WHAT IS NEEDED: Search the records for lines with the word "rowY" and copy each match.

GIVEN RECORDS:
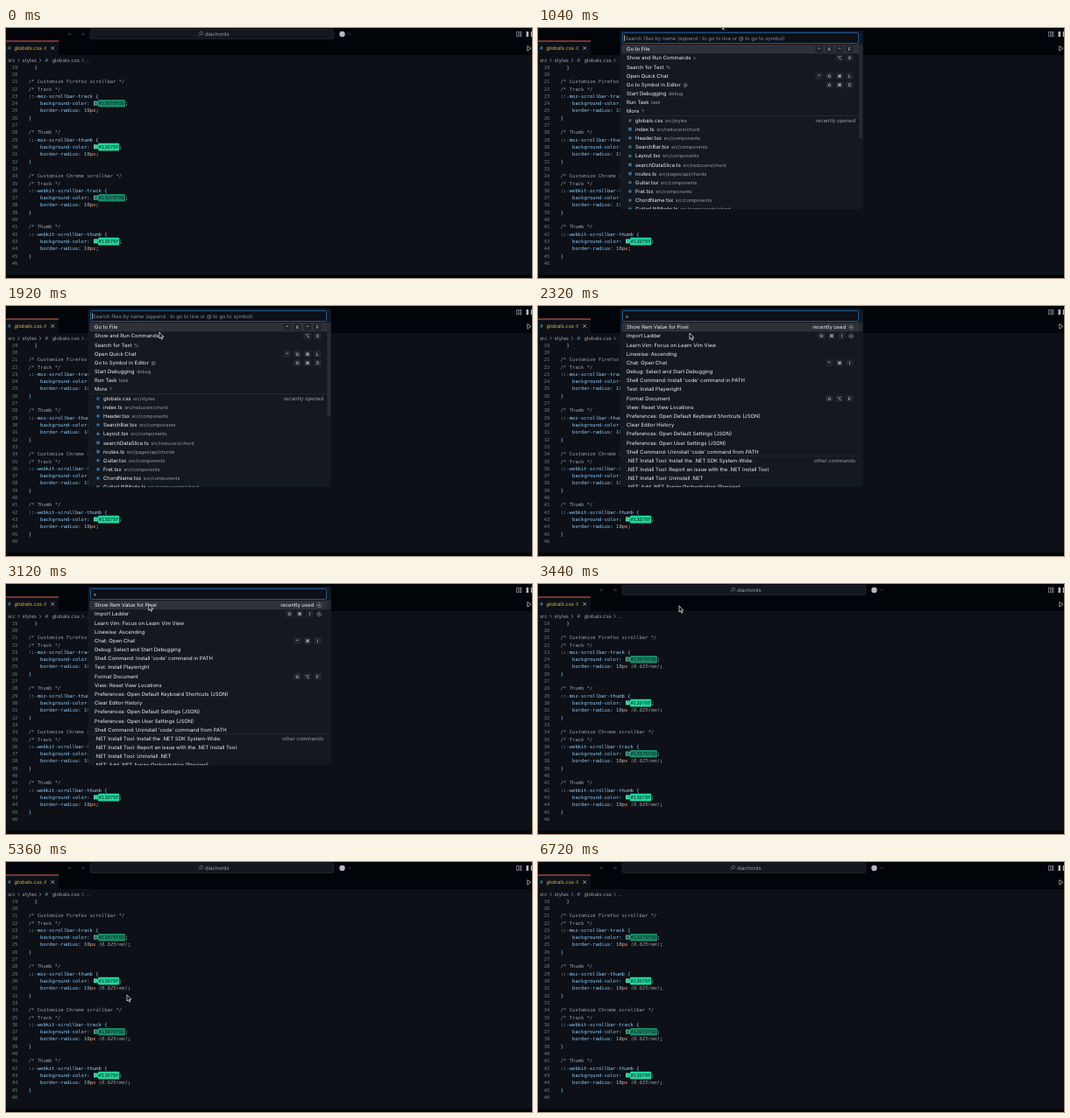
These frames come from a looping animation (600x286 px, 6.8 s). An HTML page:

```html
<!DOCTYPE html>
<html lang="en">
<head>
<meta charset="utf-8">
<title>Editor command palette</title>
<style>
  html, body { margin: 0; width: 100%; height: 100%; overflow: hidden; background: #010409; }
  svg { display: block; width: 100vw; height: 100vh; }
  text { white-space: pre; font: 5.9px Inter, "Noto Sans", sans-serif; text-rendering: geometricPrecision; }
  .code { font: 5.53px "DejaVu Sans Mono", monospace; }
  .key { font-size: 5px; font-family: Inter, "DejaVu Sans", sans-serif; }
  .small { font-size: 5.4px; }
  .italic { font-style: italic; }
</style>
</head>
<body>
<svg id="stage" viewBox="0 0 600 286"></svg>
<script>
const LOOP = 6800, STEP = 80;
const OPEN = 1040, COMMANDS = 2000, CLOSE = 3280;
const CHAR = 3.33, CODE_X = 25.8, LINE_HEIGHT = 8.31;
const C = {
  editor: '#0d1016', bar: '#010409', panel: '#14181f', selected: '#2e3238',
  text: '#eef2f6', dim: '#98a1ab', faint: '#707882', blue: '#8accff',
  orange: '#ffab78', yellow: '#dcb944', icon: '#4a9bd8', logo: '#356d98', green: '#13d79f'
};

const escapeText = s => s.replace(/&/g, '&amp;').replace(/</g, '&lt;').replace(/>/g, '&gt;');
const rect = (x, y, w, h, fill, more = '') =>
  `<rect x="${x}" y="${y}" width="${w}" height="${h}" fill="${fill}" ${more}/>`;
const path = (d, color, width = .6) =>
  `<path d="${d}" fill="none" stroke="${color}" stroke-width="${width}"/>`;
const circle = (x, y, r, fill) => `<circle cx="${x}" cy="${y}" r="${r}" fill="${fill}"/>`;
// Text is placed by the vertical middle of its line.
const label = (x, y, s, fill = C.text, cls = '', anchor = 'start') =>
  `<text x="${x}" y="${y + 2.1}" fill="${fill}" class="${cls}" text-anchor="${anchor}">${escapeText(s)}</text>`;
const code = (column, y, s, fill, cls = '') =>
  label(CODE_X + column * CHAR, y, s, fill, 'code ' + cls);
const chevron = (x, y, color = C.dim) => path(`M${x - 1} ${y - 2}l2 2l-2 2`, color);

function titleBar() {
  const arrow = (x, dir) => path(`M${x - 2} 7h4M${x + dir * .4} 5.3l${dir * 1.6} 1.7l${-dir * 1.6} 1.7`, '#565d66', .5);
  return `<g id="center">
    ${arrow(73, -1)}${arrow(87.5, 1)}
    ${rect(96, 1.2, 278, 11.3, '#14171d', 'rx="2" stroke="#2a2e35" stroke-width=".6"')}
    ${path('M219.5 9.3l2-2', C.dim, .5)}<circle cx="222.8" cy="6" r="1.8" fill="none" stroke="${C.dim}" stroke-width=".5"/>
    ${label(227, 7, 'diachords', C.dim)}
    ${circle(383.5, 7, 3.2, '#b4bac2')}${path('M390.8 6.3l1.2 1.2l1.2-1.2', C.dim, .5)}
  </g>` + path('M582.5 4.3h2.2v5.4h-2.2zM586 4.3h2v2h-2zM586 7.7h2v2h-2z', '#b4bac2', .6)
    + rect(593.5, 4, 2.5, 6, '#b4bac2') + rect(598.8, 4, 1.2, 6, '#b4bac2');
}

function tabsAndPath() {
  return rect(0, 14.5, 60, 17, C.editor) + rect(0, 14.5, 60, 1, '#e0604f')
    + label(2, 23, '#', C.icon) + label(9.5, 23, 'globals.css', C.yellow, 'italic')
    + label(43, 23, '8', '#a08b38', 'small italic')
    + path('M51.4 21.2l3.6 3.6m0-3.6l-3.6 3.6', C.text, .6)
    + path('M594.8 20.5l4 2.8l-4 2.8z', C.text)
    + label(2, 37, 'src', C.dim) + chevron(14.5, 37) + label(18.5, 37, 'styles', C.dim)
    + chevron(39, 37) + label(44.5, 37, '#', C.icon) + label(52.5, 37, 'globals.css', C.dim)
    + chevron(87.5, 37) + label(91, 37, '…', C.dim);
}

function colorLine(y, hex) {
  const x = 105.5, width = hex.length * CHAR, clear = hex.length > 7;
  return code(4, y, 'background-color:', C.blue)
    + rect(100.3, y - 2.1, 4.2, 4.2, C.green, `fill-opacity="${clear ? .55 : 1}" stroke="#d5dce2" stroke-width=".5"`)
    + rect(x - .5, y - 4.1, width + 1, 8.6, clear ? '#188a68' : '#1fd69c', 'rx="1.3"')
    + label(x, y, hex, '#0a2a20', 'code') + label(x + width + .5, y, ';', C.text, 'code');
}

function radiusLine(y) {
  return code(4, y, 'border-radius:', C.blue) + code(19, y, '10', C.blue) + code(21, y, 'px', C.orange)
    + `<g class="plain">${code(23, y, ';', C.text)}</g>`
    + `<g class="rem">${code(24, y, '(0.625rem)', C.dim, 'italic')}${code(34, y, ';', C.text)}</g>`;
}

function editor() {
  const lineY = n => 44.5 + (n - 19) * LINE_HEIGHT;
  let out = code(2, lineY(19), '}', C.blue);
  for (let n = 19; n <= 46; n++) out += label(13.3, lineY(n), String(n), C.faint, 'code', 'end');
  const rule = (n, engine, part) => out +=
    code(0, lineY(n), `/* ${part} */`, C.dim)
    + code(0, lineY(n + 1), `::-${engine}-scrollbar-${part.toLowerCase()} {`, C.blue)
    + colorLine(lineY(n + 2), part === 'Track' ? '#13D79F8D' : '#13D79F')
    + radiusLine(lineY(n + 3)) + code(0, lineY(n + 4), '}', C.blue);
  [[21, 'Firefox', 'moz'], [34, 'Chrome', 'webkit']].forEach(([n, browser, engine]) => {
    out += code(0, lineY(n), `/* Customize ${browser} scrollbar */`, C.dim);
    rule(n + 1, engine, 'Track');
    rule(n + 7, engine, 'Thumb');
  });
  return out;
}

const rowY = i => 24.2 + i * 10.17;

function keys(y, names, right = 360.5) {
  return [...names].reverse().map((name, i) => {
    const x = right - 5 - i * 11.6;
    return rect(x - 4.4, y - 4, 8.8, 8, '#20252c', 'rx="1.5"')
      + label(x, y, name, C.text, 'key', 'middle');
  }).join('');
}

const gear = y => `<circle cx="357.3" cy="${y}" r="2.4" fill="none" stroke="${C.dim}" stroke-width="1" stroke-dasharray="1.2 .7"/>`
  + circle(357.3, y, .9, C.dim);

const entry = (x, y, name, note = '') =>
  `<text x="${x}" y="${y + 2.1}" fill="${C.text}">${escapeText(name)}`
  + `<tspan class="small" dx="2.5" fill="${C.dim}">${escapeText(note)}</tspan></text>`;

const row = (i, name, note) => entry(101, rowY(i), name, note);

function fileRow(i, name, folder) {
  const y = rowY(i);
  const icon = name.endsWith('.css') ? label(103, y, '#', C.icon)
    : name.endsWith('.tsx') ? circle(105, y, 1.8, C.logo) : rect(103.2, y - 1.8, 3.6, 3.6, C.logo);
  return icon + entry(111, y, name, folder);
}

const separator = i => rect(95, rowY(i) - 5.2, 274, .5, '#30353c');

function panel(id, input, rows, thumbHeight) {
  return `<g id="${id}" clip-path="url(#panelClip)">
    ${rect(93.5, 3, 277.5, 204.3, C.panel, 'rx="2"')}
    ${rect(96.5, 5.5, 269, 12, C.editor, 'rx="1" stroke="#22609f" stroke-width=".9"')}
    ${input}${rect(95.5, 19, 273, 10.2, C.selected, 'rx="1"')}
    ${rows}${rect(366.2, 19, 4.2, thumbHeight, '#262b32')}</g>`;
}

function filePanel() {
  const actions = [['Go to File'], ['Show and Run Commands', '>'], ['Search for Text', '%'], ['Open Quick Chat'],
    ['Go to Symbol in Editor', '@'], ['Start Debugging', 'debug'], ['Run Task', 'task'], ['More', '?']];
  const files = [['globals.css', 'src/styles'], ['index.ts', 'src/reducers/chord'], ['Header.tsx', 'src/components'],
    ['SearchBar.tsx', 'src/components'], ['Layout.tsx', 'src/components'], ['searchDataSlice.ts', 'src/reducers/chord'],
    ['routes.ts', 'src/pages/api/chords'], ['Guitar.tsx', 'src/components'], ['Fret.tsx', 'src/components'],
    ['ChordName.tsx', 'src/components'], ['GuitarUtilMode.ts', 'src/components/chord']];
  const rows = actions.map((a, i) => row(i, ...a)).join('')
    + files.map((f, i) => fileRow(i + 8, ...f)).join('')
    + keys(rowY(0), '⌃X⌃F') + keys(rowY(1), '⌥X') + keys(rowY(3), '⌃⇧⌘L') + keys(rowY(4), '⇧⌘O')
    + separator(8) + label(362, rowY(8), 'recently opened', C.dim, '', 'end');
  const hint = 'Search files by name (append : to go to line or @ to go to symbol)';
  return panel('files', label(99, 11.6, hint, '#858d97') + rect(98.4, 8, .6, 7, C.text), rows, 107);
}

function commandPanel() {
  const names = ['Show Rem Value for Pixel', 'Import Ladder', 'Learn Vim: Focus on Learn Vim View', 'Linewise: Ascending',
    'Chat: Open Chat', 'Debug: Select and Start Debugging', "Shell Command: Install 'code' command in PATH",
    'Test: Install Playwright', 'Format Document', 'View: Reset View Locations',
    'Preferences: Open Default Keyboard Shortcuts (JSON)', 'Clear Editor History',
    'Preferences: Open Default Settings (JSON)', 'Preferences: Open User Settings (JSON)',
    "Shell Command: Uninstall 'code' command from PATH", '.NET Install Tool: Install the .NET SDK System-Wide.',
    '.NET Install Tool: Report an issue with the .NET Install Tool.', '.NET Install Tool: Uninstall .NET',
    '.NET: Add .NET Aspire Orchestration (Preview)'];
  const rows = names.map((name, i) => row(i, name)).join('')
    + label(351, rowY(0), 'recently used', C.text, '', 'end') + gear(rowY(0)) + gear(rowY(1))
    + keys(rowY(1), '⇧⌘I', 351.5) + keys(rowY(4), '⌃⌘I') + keys(rowY(8), '⇧⌥F')
    + separator(15) + label(362, rowY(15), 'other commands', C.dim, '', 'end');
  return panel('commands', label(99.5, 11.6, '>'), rows, 10);
}

const stage = document.getElementById('stage');
stage.innerHTML = `<defs><clipPath id="panelClip">${rect(93, 0, 279, 207.3, '#000')}</clipPath></defs>`
  + rect(0, 0, 600, 286, C.bar) + rect(0, 31, 600, 251.5, C.editor)
  + titleBar() + tabsAndPath() + editor() + filePanel() + commandPanel()
  + `<g id="pointer"><path id="arrow" d="M0 0v7l1.6-1.4l1.1 2.5l1.2-.5l-1.1-2.4h2.1z" fill="#000" stroke="#fff" stroke-width=".7"/>
     <path id="beam" d="M-1.4 0q1.4 0 1.4 1q0-1 1.4-1M0 1v6M-1.4 8q1.4 0 1.4-1q0 1 1.4 1" fill="none" stroke="#fff" stroke-width=".9"/></g>`;

// Pointer stops: time, x, y. It enters and leaves over the top edge.
const route = [[0, 215, -10], [960, 215, -10], [1200, 201, 3], [1840, 175, 30],
  [2320, 173, 31], [3040, 163, 23], [3440, 161, 25], [3840, 170, 45], [4560, 256, 240],
  [5360, 138, 152], [5680, 138, 152], [6320, 392, 4], [6640, 376, -10], [LOOP, 376, -10]];

function pointerAt(t) {
  const next = route.findIndex(stop => stop[0] > t);
  const [t0, x0, y0] = route[next - 1], [t1, x1, y1] = route[next];
  const u = (t - t0) / (t1 - t0), k = u * u * (3 - 2 * u);
  return [x0 + (x1 - x0) * k, y0 + (y1 - y0) * k];
}

const show = (selector, on) =>
  stage.querySelectorAll(selector).forEach(el => el.setAttribute('visibility', on ? 'visible' : 'hidden'));

function draw(now) {
  const t = Math.floor(now % LOOP / STEP) * STEP;
  const open = t >= OPEN && t < CLOSE;
  const [x, y] = pointerAt(t);
  const overInput = open && y < 14;
  show('#center', !open);
  show('#files', open && t < COMMANDS);
  show('#commands', open && t >= COMMANDS);
  show('.plain', t < CLOSE);
  show('.rem', t >= CLOSE);
  show('#arrow', !overInput);
  show('#beam', overInput);
  stage.querySelector('#pointer').setAttribute('transform', `translate(${x} ${y})`);
}

let start;
function tick(now) {
  start ??= now;
  draw(now - start);
  requestAnimationFrame(tick);
}
draw(0);
requestAnimationFrame(tick);
</script>
</body>
</html>
```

ANSWER SPACE:
const rowY = i => 24.2 + i * 10.17;
const row = (i, name, note) => entry(101, rowY(i), name, note);
  const y = rowY(i);
const separator = i => rect(95, rowY(i) - 5.2, 274, .5, '#30353c');
    + keys(rowY(0), '⌃X⌃F') + keys(rowY(1), '⌥X') + keys(rowY(3), '⌃⇧⌘L') + keys(rowY(4), '⇧⌘O')
    + separator(8) + label(362, rowY(8), 'recently opened', C.dim, '', 'end');
    + label(351, rowY(0), 'recently used', C.text, '', 'end') + gear(rowY(0)) + gear(rowY(1))
    + keys(rowY(1), '⇧⌘I', 351.5) + keys(rowY(4), '⌃⌘I') + keys(rowY(8), '⇧⌥F')
    + separator(15) + label(362, rowY(15), 'other commands', C.dim, '', 'end');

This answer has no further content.